Jesus this movie is violent. How did it ever get released? Verhoeven begins assault on American audiences. What did we ever do to the Dutch?
There’s a myth that movies can be “so bad it’s good”. This is complete nonsense. Bad movies are bad. Movies can be so preposterous or terribly made that you watch with the same morbid fascination that causes you to leer at car wrecks. (See “Plan 9 from Outer Space”, “Highlander 2”) Movies can also be deliberately cheesy or over the top that you are invited to laugh along. (See “Snakes on a Plane”, “Sharknado”) But these ARE bad movies. I don’t care if the filmmaker is in on the joke; they’re lousy. But I understand the appeal, and am guilty of enjoying watching them sometimes.
And then there’s Paul Verhoeven. I presume he’s trying to make movies of the latter variety – he’s always got deliberate absurdist humor of what I assume is supposed to be the social commentary variety. But he either can’t commit to making intentionally ridiculous satire or he truly does think he’s making good movies – and is legendarily bad at it.
Robocop is a very bad movie. I remember it well from when I last saw it as a teenager. I have no idea how I saw it, as I was definitely underage, and this thing is a hard R. Probably one of those VHS rentals that were so popular in the late 80’s. I think I probably liked it at the time. The gratuitous violence and nudity of Verhoeven’s “films” has a built-in audience with teenaged males. But, wow, does this age poorly.
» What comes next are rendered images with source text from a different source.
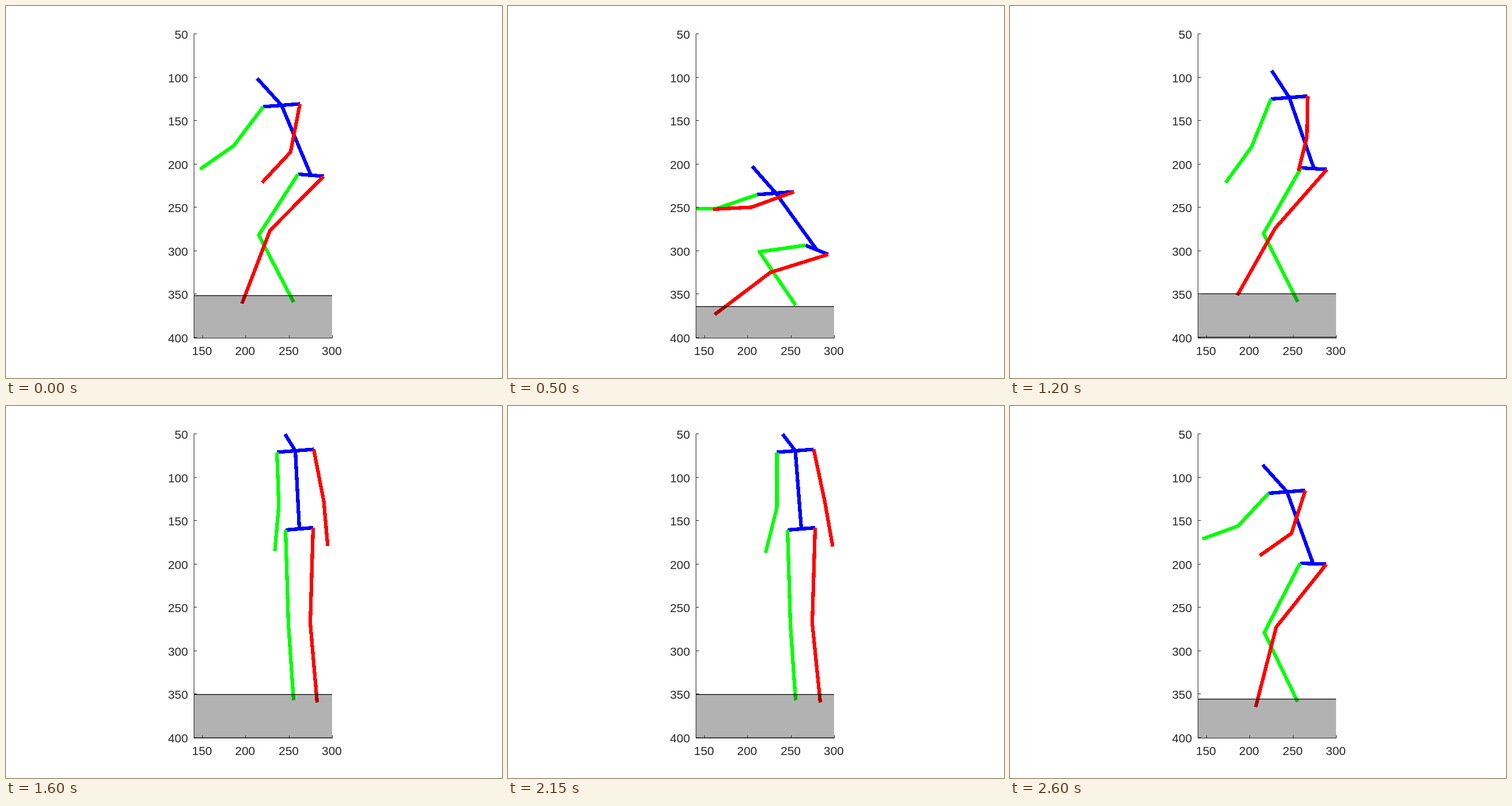
These frames come from a looping animation (864x648 px, 2.65 s). An HTML page:

```html
<!DOCTYPE html>
<html lang="en">
<head>
<meta charset="utf-8">
<title>Squat stick figure</title>
<style>
  html, body { margin: 0; width: 100%; height: 100%; overflow: hidden; background: #fff; }
  svg { display: block; }
  text { font: 20.83px "Liberation Sans", Arial, sans-serif; fill: #262626; }
  .limb { fill: none; stroke-width: 6.25; stroke-linejoin: round; shape-rendering: crispEdges; }
  .axis { fill: none; stroke: #262626; stroke-width: 1.04; }
</style>
</head>
<body>
<svg id="stage" width="864" height="648" viewBox="0 0 864 648">
  <defs><clipPath id="plot"><rect x="327" y="46" width="241" height="533"/></clipPath></defs>
  <g id="figure" clip-path="url(#plot)"></g>
  <g id="axes"></g>
</svg>
<script>
const LOOP = 2650, STEP = 50, COUNT = 52, TOP = 49, STAND = 78;
const KEYS = [0, 9, 18, 23, 31, 42, 51];

const make = (parent, tag, attrs) => {
  const el = document.createElementNS('http://www.w3.org/2000/svg', tag);
  for (const name in attrs) el.setAttribute(name, attrs[name]);
  return document.getElementById(parent).appendChild(el);
};

// Periodic monotone cubic through the values at KEYS.
function track(...values) {
  const n = KEYS.length;
  const gap = KEYS.map((k, i) => (i + 1 < n ? KEYS[i + 1] : COUNT) - k);
  const rise = values.map((v, i) => (values[(i + 1) % n] - v) / gap[i]);
  const slope = rise.map((r, i) => {
    const p = (i + n - 1) % n, q = rise[p];
    if (q * r <= 0) return 0;
    const a = 2 * gap[i] + gap[p], b = gap[i] + 2 * gap[p];
    return (a + b) / (a / q + b / r);
  });
  return step => {
    let i = n - 1;
    while (KEYS[i] > step) i--;
    const j = (i + 1) % n, h = gap[i], u = (step - KEYS[i]) / h, w = 1 - u;
    return values[i] * (1 + 2 * u) * w * w + slope[i] * h * u * w * w
         + values[j] * u * u * (3 - 2 * u) - slope[j] * h * u * u * w;
  };
}

// The neck drives the body; the right foot steps on its own.
const neckX = track(480, 466.5, 468.5, 486.5, 504, 500.5, 482.5);
const neckY = track(173, 326, 216.5, 159.5, STAND, STAND, 149.5);
const footX = track(411, 360, 378, 396, 542, 544, 428);
const footY = track(518.5, 537.5, 512, 504, 516.5, 516.5, 524.5);

// Arm angles in degrees from hanging, and how far the arm reaches.
const armL = {
  upper: track(37, 71, 52, 22, -2, 0, 43),
  fore: track(55, 89, 66, 36, 5, 14, 70),
  reach: track(0.89, 0.78, 0.79, 0.95, 0.98, 1.01, 0.82)
};
const armR = {
  upper: track(11, 70, 39, 1, -11, -12, 18),
  fore: track(43, 87, 60, 14, -5, -10, 55),
  reach: track(0.9, 0.83, 0.58, 0.75, 0.97, 0.98, 0.83)
};

const shift = ([x, y], dx, dy) => [x + dx, y + dy];
const swing = (p, deg, length) => {
  const a = deg * Math.PI / 180;
  return shift(p, -Math.sin(a) * length, Math.cos(a) * length);
};
const armPoints = (shoulder, { upper, fore, reach }, step) => {
  const elbow = swing(shoulder, upper(step), 95 * reach(step));
  return [shoulder, elbow, swing(elbow, fore(step), 81 * reach(step))];
};

function pose(step) {
  const neck = [neckX(step), neckY(step)];
  const depth = neck[1] - STAND;
  const fold = rate => 1 - Math.exp(-depth / rate);

  const lean = 36 + 7 * Math.cos(2 * Math.PI * (step - 3) / COUNT);
  const visible = Math.min(1, (neck[1] - TOP) / 47);
  const head = shift(neck, -lean * visible, -47 * visible);
  const shoulderL = shift(neck, -32, 2.5), shoulderR = shift(neck, 32, -2.5);

  const pelvis = [511 + 28 * fold(75), 214 + 0.85 * depth];
  const hx = 24 - 0.017 * depth, hy = 0.04 * depth - 2;
  const hipL = shift(pelvis, -hx, -hy), hipR = shift(pelvis, hx, hy);
  const kneeL = [492 - 54 * fold(30), 381 + 0.19 * depth];
  const kneeR = [530 - 73 * fold(30), 378 + 0.0014 * depth ** 2];
  const ankleL = [501, 512.5 + 0.035 * depth];
  const ankleR = [footX(step), footY(step)];

  return {
    floor: Math.max(ankleL[1], ankleR[1]) - 14,
    limbs: [
      [head, neck, pelvis],
      [shoulderL, shoulderR],
      [hipL, hipR],
      armPoints(shoulderL, armL, step),
      [hipL, kneeL, ankleL],
      armPoints(shoulderR, armR, step),
      [hipR, kneeR, ankleR]
    ]
  };
}

const lines = ['#00f', '#00f', '#00f', '#0f0', '#0f0', '#f00', '#f00']
  .map(stroke => make('figure', 'polyline', { class: 'limb', stroke }));
const ground = make('figure', 'rect', {
  x: 300, width: 300, height: 75.6, fill: '#000', 'fill-opacity': 0.3, stroke: '#000', 'stroke-width': 1.25
});

make('axes', 'path', { class: 'axis', d: 'M327.5 48.5V578.5H568.5' });
for (let v = 50; v <= 400; v += 50) {
  const y = Math.round(49 + (v - 50) * 1.511) - 0.5;
  make('axes', 'path', { class: 'axis', d: `M327.5 ${y}h5` });
  make('axes', 'text', { x: 317, y: y + 8.5, 'text-anchor': 'end' }).textContent = v;
}
for (let v = 150; v <= 300; v += 50) {
  const x = Math.round(342 + (v - 150) * 1.506) + 0.5;
  make('axes', 'path', { class: 'axis', d: `M${x} 578.5v-5` });
  make('axes', 'text', { x: x - 1, y: 607.5, 'text-anchor': 'middle' }).textContent = v;
}

function draw(now) {
  // The first pose is held for two steps.
  const step = Math.max(0, Math.floor((now % LOOP) / STEP) - 1);
  const { floor, limbs } = pose(step);
  limbs.forEach((points, i) => {
    lines[i].setAttribute('points', points.map(p => p.map(c => c.toFixed(2))).join(' '));
  });
  ground.setAttribute('y', floor.toFixed(2));
}

const start = performance.now();
function tick() {
  draw(performance.now() - start);
  requestAnimationFrame(tick);
}
tick();
</script>
</body>
</html>
```
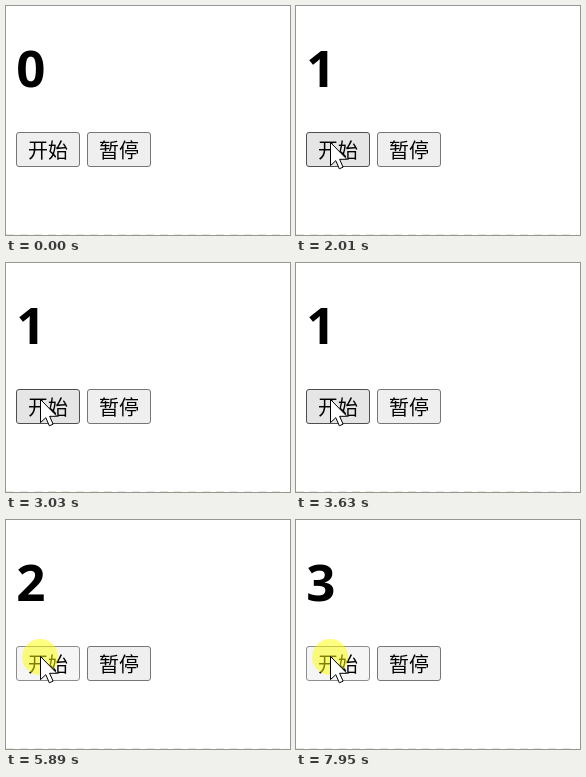
Write an HTML page with a canvas that moves like this. It is 284 px wide and 229 px high and loops after 8 s.

```html
<!DOCTYPE html>
<html lang="zh-CN">
<head>
<meta charset="utf-8">
<title>计数</title>
<style>
html, body { margin: 0; width: 100%; height: 100%; overflow: hidden; background: #fff; }
canvas { display: block; }
</style>
</head>
<body>
<canvas id="stage" width="284" height="229"></canvas>
<script>
const ctx = document.getElementById('stage').getContext('2d');
const LOOP = 8000, DELAY = 990;
const DIGITS = '700 51px "Noto Sans", "Open Sans", sans-serif';
const LABEL = '350 20px "Noto Sans CJK SC", "Noto Sans CJK", "Noto Sans CJK JP", sans-serif';
const REST = { x: 34.5, y: 136.5 };
const LOOKS = {
  normal: ['#efefef', '#767676'],
  hover: ['#e5e5e5', '#4f4f4f'],
  active: ['#f5f5f5', '#8d8d8d']
};

// Evenly spaced clicks, each held down for a moment
const burst = (at, count, gap, hold) =>
  Array.from({ length: count }, (_, i) => ({ on: at + i * gap, off: at + i * gap + hold }));

const clicks = [
  ...burst(880, 1, 0, 130),
  ...burst(2340, 7, 610 / 3, 70),
  ...burst(4890, 2, 260, 130),
  ...burst(5620, 4, 680 / 3, 130),
  ...burst(7680, 2, 270, 130)
];

// Debounce: a click counts only if no other follows within the delay
const ticks = clicks
  .filter((c, i) => i === clicks.length - 1 || clicks[i + 1].on > c.off + DELAY)
  .map(c => c.off + DELAY);

function pointerAt(t) {
  if (t < 130) return null;
  const step = Math.min(8, Math.floor((t - 130) / 68.75));
  const v = Math.pow(1 - step / 8, 1.6), u = 1 - v;
  const bend = (a, b, c) => v * v * a + 2 * u * v * b + u * u * c;
  return { x: bend(242, 90, REST.x), y: bend(216, 215, REST.y) };
}

function drawText(text, x, y, font) {
  ctx.font = font;
  ctx.fillStyle = '#000';
  ctx.fillText(text, x, y);
}

function paint(fill, edge) {
  ctx.fillStyle = fill;
  ctx.fill();
  ctx.strokeStyle = edge;
  ctx.lineWidth = 1;
  ctx.stroke();
}

function drawButton(x, label, look) {
  ctx.beginPath();
  ctx.roundRect(x + 0.5, 126.5, 63, 34, 2.5);
  paint(...LOOKS[look]);
  drawText(label, x + 12, 152, LABEL);
}

function drawPointer({ x, y }) {
  const shape = [[0, 0], [0, 16.5], [3.8, 13], [6.3, 18.8], [9, 17.6], [6.5, 12], [11.7, 12]];
  ctx.beginPath();
  shape.forEach(([px, py]) => ctx.lineTo(x + px * 1.4, y + py * 1.4));
  ctx.closePath();
  paint('#fff', '#000');
}

function drawRule() {
  ctx.beginPath();
  ctx.setLineDash([8, 6]);
  ctx.moveTo(0, 228.5);
  ctx.lineTo(281, 228.5);
  ctx.strokeStyle = '#e9e6d6';
  ctx.lineWidth = 1;
  ctx.stroke();
  ctx.setLineDash([]);
}

function draw(t) {
  const pointer = pointerAt(t);
  const down = clicks.some(c => t >= c.on && t < c.off);
  const over = pointer && pointer.x > 10 && pointer.x < 74 && pointer.y > 126 && pointer.y < 161;

  ctx.fillStyle = '#fff';
  ctx.fillRect(0, 0, 284, 229);
  drawText(ticks.filter(at => t >= at).length, 10.3, 81, DIGITS);
  drawRule();
  drawButton(10, '开始', down ? 'active' : over ? 'hover' : 'normal');
  drawButton(81, '暂停', 'normal');

  if (down) {
    ctx.beginPath();
    ctx.arc(34, 137, 18, 0, Math.PI * 2);
    ctx.fillStyle = 'rgba(255, 255, 0, 0.5)';
    ctx.fill();
  }
  if (pointer) drawPointer(pointer);
}

const start = performance.now();
function frame() {
  draw((performance.now() - start) % LOOP);
  requestAnimationFrame(frame);
}
frame();
</script>
</body>
</html>
```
I try not to criticize movies for effects looking dated; that comes with the territory, and today’s great special effects often look cheesy tomorrow. So although some of these effects are just plain terrible (the mattes probably looked like crap on release day), I recognize that some were quite timely and can appreciate the skill involved.
The production design, however, is another matter. Including a Ford Taurus as the car of the future just because it was new at the time must be one of the most short-sighted choices of all time. To be fair, time is hard on everyone. Dated choices aside, though, most of the design just looks silly and always did. Even by 80’s standards, this is a very bad looking film. Glossy in spots, everything else looks like Pittsburgh. For all the futuristic themes, it’s a very pedestrian future.
And nothing can excuse the painful dialogue, acting and plot points. If you haven’t seen this in years and still have fond memories, I encourage you not to re-watch. Just keep telling yourself it was awesome and that the remake looks stupid and they never should have messed with perfection. Because sometimes it’s better to remember these things as they were.
There’s a good story in here somewhere, but Verhoeven wasn’t the person to go looking for it. The remake can only be an improvement.
|Main Cast||Peter Weller Officer Alex J. Murphy/RoboCop, Nancy Allen Officer Anne Lewis, Dan O’Herlihy (as Daniel O’Herlihy) The Old Man, Ronny Cox Dick Jones|
|Release Date||Fri 17 Jul 1987 UTC|
|Genres||Action, Crime, Sci-Fi|
|Plot||In a dystopic and crime-ridden Detroit, a terminally wounded cop returns to the force as a powerful cyborg haunted by submerged memories.|
|Tagline||Part man. Part machine. All cop. The future of law enforcement.|
|Writers||Edward Neumeier (written by) &, Michael Miner (written by)|